*** Block opens ***

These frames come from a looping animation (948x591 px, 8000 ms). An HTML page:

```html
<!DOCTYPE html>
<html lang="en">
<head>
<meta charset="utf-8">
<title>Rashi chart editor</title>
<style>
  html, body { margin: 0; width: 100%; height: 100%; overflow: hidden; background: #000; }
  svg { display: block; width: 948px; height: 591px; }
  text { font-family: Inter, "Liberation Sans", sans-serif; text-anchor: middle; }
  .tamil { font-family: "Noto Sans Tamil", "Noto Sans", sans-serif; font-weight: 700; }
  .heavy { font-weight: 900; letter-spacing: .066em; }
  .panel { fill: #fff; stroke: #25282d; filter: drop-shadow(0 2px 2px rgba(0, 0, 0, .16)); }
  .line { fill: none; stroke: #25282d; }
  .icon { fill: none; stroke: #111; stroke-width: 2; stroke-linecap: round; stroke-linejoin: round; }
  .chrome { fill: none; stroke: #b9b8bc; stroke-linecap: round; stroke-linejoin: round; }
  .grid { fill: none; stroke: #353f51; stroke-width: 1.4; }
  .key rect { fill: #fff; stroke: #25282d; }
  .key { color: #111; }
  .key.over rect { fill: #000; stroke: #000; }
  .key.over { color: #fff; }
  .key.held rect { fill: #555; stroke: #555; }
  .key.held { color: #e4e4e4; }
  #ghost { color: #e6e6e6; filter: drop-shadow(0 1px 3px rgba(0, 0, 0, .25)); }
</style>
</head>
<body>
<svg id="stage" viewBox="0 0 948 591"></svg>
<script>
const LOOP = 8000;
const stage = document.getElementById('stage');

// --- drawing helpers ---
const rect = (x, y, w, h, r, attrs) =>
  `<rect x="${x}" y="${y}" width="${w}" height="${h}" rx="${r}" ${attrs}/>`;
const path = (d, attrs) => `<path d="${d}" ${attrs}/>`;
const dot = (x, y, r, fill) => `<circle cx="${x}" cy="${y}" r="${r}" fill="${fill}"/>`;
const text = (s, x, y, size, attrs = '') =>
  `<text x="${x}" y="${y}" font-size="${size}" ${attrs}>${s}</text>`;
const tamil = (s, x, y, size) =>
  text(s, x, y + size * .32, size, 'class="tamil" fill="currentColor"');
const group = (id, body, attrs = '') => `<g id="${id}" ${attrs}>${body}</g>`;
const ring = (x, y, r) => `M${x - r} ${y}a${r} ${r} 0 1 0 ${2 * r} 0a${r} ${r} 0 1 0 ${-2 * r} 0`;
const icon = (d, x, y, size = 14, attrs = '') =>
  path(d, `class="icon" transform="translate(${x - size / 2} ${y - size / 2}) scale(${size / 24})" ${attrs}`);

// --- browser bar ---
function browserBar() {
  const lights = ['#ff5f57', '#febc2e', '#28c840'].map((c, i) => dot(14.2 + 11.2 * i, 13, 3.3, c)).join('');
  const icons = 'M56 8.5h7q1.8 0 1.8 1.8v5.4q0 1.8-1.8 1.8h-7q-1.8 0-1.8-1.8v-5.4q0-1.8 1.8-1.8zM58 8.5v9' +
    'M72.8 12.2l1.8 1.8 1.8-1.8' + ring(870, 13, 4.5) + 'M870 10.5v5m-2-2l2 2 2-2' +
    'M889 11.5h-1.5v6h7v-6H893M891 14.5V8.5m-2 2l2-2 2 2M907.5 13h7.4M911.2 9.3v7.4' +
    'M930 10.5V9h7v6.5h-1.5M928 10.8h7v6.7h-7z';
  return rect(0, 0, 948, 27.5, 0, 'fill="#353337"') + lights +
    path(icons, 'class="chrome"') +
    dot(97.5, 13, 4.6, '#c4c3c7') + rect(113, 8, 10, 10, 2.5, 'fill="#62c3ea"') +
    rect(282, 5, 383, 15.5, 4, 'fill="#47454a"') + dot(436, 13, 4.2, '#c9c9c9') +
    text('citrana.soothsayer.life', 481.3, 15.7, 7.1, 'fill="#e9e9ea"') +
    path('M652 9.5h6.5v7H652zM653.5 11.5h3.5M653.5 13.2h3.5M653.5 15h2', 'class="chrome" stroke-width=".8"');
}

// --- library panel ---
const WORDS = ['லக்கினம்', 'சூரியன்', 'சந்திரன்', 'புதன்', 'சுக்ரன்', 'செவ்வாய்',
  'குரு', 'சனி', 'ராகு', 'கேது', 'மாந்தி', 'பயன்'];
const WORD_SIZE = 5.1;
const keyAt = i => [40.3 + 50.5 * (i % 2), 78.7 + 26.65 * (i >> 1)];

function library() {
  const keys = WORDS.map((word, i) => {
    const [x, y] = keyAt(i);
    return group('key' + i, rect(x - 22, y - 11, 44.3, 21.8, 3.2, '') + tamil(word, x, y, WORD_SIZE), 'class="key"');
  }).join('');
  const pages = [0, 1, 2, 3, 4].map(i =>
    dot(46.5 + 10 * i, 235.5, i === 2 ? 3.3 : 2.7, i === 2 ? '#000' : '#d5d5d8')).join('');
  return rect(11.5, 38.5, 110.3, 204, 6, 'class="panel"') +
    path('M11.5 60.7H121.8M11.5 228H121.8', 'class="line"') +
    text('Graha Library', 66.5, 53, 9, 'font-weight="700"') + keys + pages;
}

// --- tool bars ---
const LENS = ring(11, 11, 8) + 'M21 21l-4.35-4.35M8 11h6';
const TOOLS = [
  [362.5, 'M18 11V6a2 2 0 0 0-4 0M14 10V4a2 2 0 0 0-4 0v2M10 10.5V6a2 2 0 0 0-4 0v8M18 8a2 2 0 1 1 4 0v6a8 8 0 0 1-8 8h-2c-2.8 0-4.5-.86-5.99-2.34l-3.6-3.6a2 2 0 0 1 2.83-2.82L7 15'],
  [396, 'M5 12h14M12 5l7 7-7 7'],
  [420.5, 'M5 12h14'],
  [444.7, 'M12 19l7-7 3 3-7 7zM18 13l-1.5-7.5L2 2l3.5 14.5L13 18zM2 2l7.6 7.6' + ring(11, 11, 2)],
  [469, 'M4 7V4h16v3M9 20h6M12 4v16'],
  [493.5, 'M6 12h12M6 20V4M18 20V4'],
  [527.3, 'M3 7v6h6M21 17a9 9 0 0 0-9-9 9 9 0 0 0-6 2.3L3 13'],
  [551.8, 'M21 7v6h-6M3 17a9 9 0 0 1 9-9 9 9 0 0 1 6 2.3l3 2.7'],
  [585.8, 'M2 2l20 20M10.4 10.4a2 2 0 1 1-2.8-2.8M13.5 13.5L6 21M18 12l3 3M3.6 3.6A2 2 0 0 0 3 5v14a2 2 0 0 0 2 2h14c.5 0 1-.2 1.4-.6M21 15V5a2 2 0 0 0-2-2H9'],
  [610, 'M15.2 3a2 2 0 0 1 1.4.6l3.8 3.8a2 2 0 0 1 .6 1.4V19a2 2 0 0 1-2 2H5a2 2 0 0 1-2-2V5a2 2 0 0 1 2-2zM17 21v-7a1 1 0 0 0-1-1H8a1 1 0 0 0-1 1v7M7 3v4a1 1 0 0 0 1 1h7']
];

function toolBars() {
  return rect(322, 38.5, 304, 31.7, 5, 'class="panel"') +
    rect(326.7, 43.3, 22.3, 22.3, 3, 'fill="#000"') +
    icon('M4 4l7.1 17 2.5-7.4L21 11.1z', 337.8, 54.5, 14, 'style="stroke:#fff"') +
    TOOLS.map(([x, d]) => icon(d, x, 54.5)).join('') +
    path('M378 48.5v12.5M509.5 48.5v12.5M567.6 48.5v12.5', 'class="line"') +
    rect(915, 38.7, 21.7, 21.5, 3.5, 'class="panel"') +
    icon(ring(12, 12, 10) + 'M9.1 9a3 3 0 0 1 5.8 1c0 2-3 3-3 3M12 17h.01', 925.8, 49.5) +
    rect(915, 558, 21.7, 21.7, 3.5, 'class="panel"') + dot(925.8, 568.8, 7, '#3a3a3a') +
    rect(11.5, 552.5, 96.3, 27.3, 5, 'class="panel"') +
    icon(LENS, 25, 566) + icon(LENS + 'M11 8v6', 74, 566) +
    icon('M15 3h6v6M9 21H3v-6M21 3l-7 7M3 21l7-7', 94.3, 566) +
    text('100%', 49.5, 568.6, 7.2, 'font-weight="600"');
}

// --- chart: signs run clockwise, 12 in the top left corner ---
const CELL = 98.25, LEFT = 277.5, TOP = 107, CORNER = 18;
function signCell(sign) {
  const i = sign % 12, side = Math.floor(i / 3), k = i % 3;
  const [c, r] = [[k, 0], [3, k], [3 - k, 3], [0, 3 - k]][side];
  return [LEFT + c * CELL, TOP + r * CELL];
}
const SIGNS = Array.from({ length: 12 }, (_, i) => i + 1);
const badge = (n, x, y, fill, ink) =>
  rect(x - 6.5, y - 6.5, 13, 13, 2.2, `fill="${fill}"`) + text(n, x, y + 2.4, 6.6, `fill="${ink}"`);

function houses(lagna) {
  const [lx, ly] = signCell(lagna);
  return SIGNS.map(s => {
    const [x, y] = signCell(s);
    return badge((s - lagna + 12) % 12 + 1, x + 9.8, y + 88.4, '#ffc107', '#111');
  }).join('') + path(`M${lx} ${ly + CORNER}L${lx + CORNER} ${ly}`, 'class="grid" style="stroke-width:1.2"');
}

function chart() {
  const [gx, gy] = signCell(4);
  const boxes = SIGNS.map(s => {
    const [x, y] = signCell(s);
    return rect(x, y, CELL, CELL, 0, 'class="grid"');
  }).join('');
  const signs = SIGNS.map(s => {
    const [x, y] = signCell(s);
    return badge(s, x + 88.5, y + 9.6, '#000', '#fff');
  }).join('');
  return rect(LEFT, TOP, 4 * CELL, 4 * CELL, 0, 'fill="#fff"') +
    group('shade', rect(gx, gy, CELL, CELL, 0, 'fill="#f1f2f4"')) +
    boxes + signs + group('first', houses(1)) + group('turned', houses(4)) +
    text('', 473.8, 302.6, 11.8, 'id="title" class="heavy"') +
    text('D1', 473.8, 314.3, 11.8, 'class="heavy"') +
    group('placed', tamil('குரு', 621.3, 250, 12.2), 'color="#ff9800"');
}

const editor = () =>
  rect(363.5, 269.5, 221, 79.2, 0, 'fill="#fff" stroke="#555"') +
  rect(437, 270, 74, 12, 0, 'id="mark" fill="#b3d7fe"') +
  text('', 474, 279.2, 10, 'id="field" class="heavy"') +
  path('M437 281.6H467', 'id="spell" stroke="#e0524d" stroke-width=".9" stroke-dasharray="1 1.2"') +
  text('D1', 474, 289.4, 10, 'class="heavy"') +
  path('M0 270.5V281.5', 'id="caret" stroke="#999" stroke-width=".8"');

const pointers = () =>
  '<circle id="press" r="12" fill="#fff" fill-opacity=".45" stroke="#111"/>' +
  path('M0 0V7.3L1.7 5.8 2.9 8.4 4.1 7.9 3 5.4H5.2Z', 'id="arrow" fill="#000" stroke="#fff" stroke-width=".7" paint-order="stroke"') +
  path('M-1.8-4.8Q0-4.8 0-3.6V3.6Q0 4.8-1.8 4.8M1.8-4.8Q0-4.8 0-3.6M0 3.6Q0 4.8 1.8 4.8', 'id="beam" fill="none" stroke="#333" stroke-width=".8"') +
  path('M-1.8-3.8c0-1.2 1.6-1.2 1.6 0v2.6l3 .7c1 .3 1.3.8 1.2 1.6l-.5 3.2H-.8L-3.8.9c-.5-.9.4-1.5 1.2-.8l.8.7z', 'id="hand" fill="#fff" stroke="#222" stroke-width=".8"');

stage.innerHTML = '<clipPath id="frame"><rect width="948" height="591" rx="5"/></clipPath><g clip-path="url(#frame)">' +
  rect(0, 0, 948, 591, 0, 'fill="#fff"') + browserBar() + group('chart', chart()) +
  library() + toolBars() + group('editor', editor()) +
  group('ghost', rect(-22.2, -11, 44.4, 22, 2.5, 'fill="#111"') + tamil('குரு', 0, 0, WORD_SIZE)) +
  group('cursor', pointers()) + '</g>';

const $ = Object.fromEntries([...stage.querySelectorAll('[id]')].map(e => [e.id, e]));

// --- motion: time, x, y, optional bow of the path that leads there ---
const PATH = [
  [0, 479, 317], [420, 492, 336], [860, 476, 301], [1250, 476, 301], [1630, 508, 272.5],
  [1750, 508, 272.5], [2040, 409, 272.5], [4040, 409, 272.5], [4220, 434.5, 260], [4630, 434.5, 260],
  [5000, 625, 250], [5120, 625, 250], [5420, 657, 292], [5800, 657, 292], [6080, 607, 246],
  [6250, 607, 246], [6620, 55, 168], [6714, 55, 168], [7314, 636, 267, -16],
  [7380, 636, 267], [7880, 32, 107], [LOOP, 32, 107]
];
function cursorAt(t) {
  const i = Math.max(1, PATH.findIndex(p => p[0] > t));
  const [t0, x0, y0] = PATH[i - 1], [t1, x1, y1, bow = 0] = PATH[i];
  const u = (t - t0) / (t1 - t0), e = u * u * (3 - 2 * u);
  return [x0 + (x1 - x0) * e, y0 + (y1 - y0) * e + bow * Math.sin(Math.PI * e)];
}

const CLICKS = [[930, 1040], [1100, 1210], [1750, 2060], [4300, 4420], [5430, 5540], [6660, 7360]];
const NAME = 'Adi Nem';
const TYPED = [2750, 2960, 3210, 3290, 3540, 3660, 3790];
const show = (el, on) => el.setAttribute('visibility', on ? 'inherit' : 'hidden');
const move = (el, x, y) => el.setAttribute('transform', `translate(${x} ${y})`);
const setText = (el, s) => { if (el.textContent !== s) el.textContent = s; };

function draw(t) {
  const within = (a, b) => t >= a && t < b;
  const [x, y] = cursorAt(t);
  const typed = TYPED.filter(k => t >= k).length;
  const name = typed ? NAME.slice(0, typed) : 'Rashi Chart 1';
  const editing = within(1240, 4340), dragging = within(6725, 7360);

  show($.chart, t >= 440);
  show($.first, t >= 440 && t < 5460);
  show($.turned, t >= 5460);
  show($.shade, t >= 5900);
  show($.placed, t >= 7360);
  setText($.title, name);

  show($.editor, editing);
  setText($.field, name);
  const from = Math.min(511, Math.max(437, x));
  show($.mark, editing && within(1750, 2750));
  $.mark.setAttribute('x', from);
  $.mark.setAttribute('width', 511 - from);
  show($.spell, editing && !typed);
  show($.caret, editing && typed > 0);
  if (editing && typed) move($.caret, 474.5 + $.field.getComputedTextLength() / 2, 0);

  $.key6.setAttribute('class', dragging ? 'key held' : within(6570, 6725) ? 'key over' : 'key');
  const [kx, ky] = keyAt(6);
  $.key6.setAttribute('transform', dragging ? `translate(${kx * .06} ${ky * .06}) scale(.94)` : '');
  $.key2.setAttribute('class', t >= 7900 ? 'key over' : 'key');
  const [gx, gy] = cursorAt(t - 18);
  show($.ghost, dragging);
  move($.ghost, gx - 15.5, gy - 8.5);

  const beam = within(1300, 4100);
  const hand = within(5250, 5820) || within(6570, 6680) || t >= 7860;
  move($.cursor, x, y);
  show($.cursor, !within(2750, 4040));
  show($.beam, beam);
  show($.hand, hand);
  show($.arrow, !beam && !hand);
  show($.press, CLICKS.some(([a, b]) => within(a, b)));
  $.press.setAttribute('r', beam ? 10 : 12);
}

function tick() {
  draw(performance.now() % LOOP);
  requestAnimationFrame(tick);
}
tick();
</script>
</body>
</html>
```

*** Block closes ***

**Your instructions:** Using the records above, select and copy every line that has the word "houses".

**Written answer:**
function houses(lagna) {
    boxes + signs + group('first', houses(1)) + group('turned', houses(4)) +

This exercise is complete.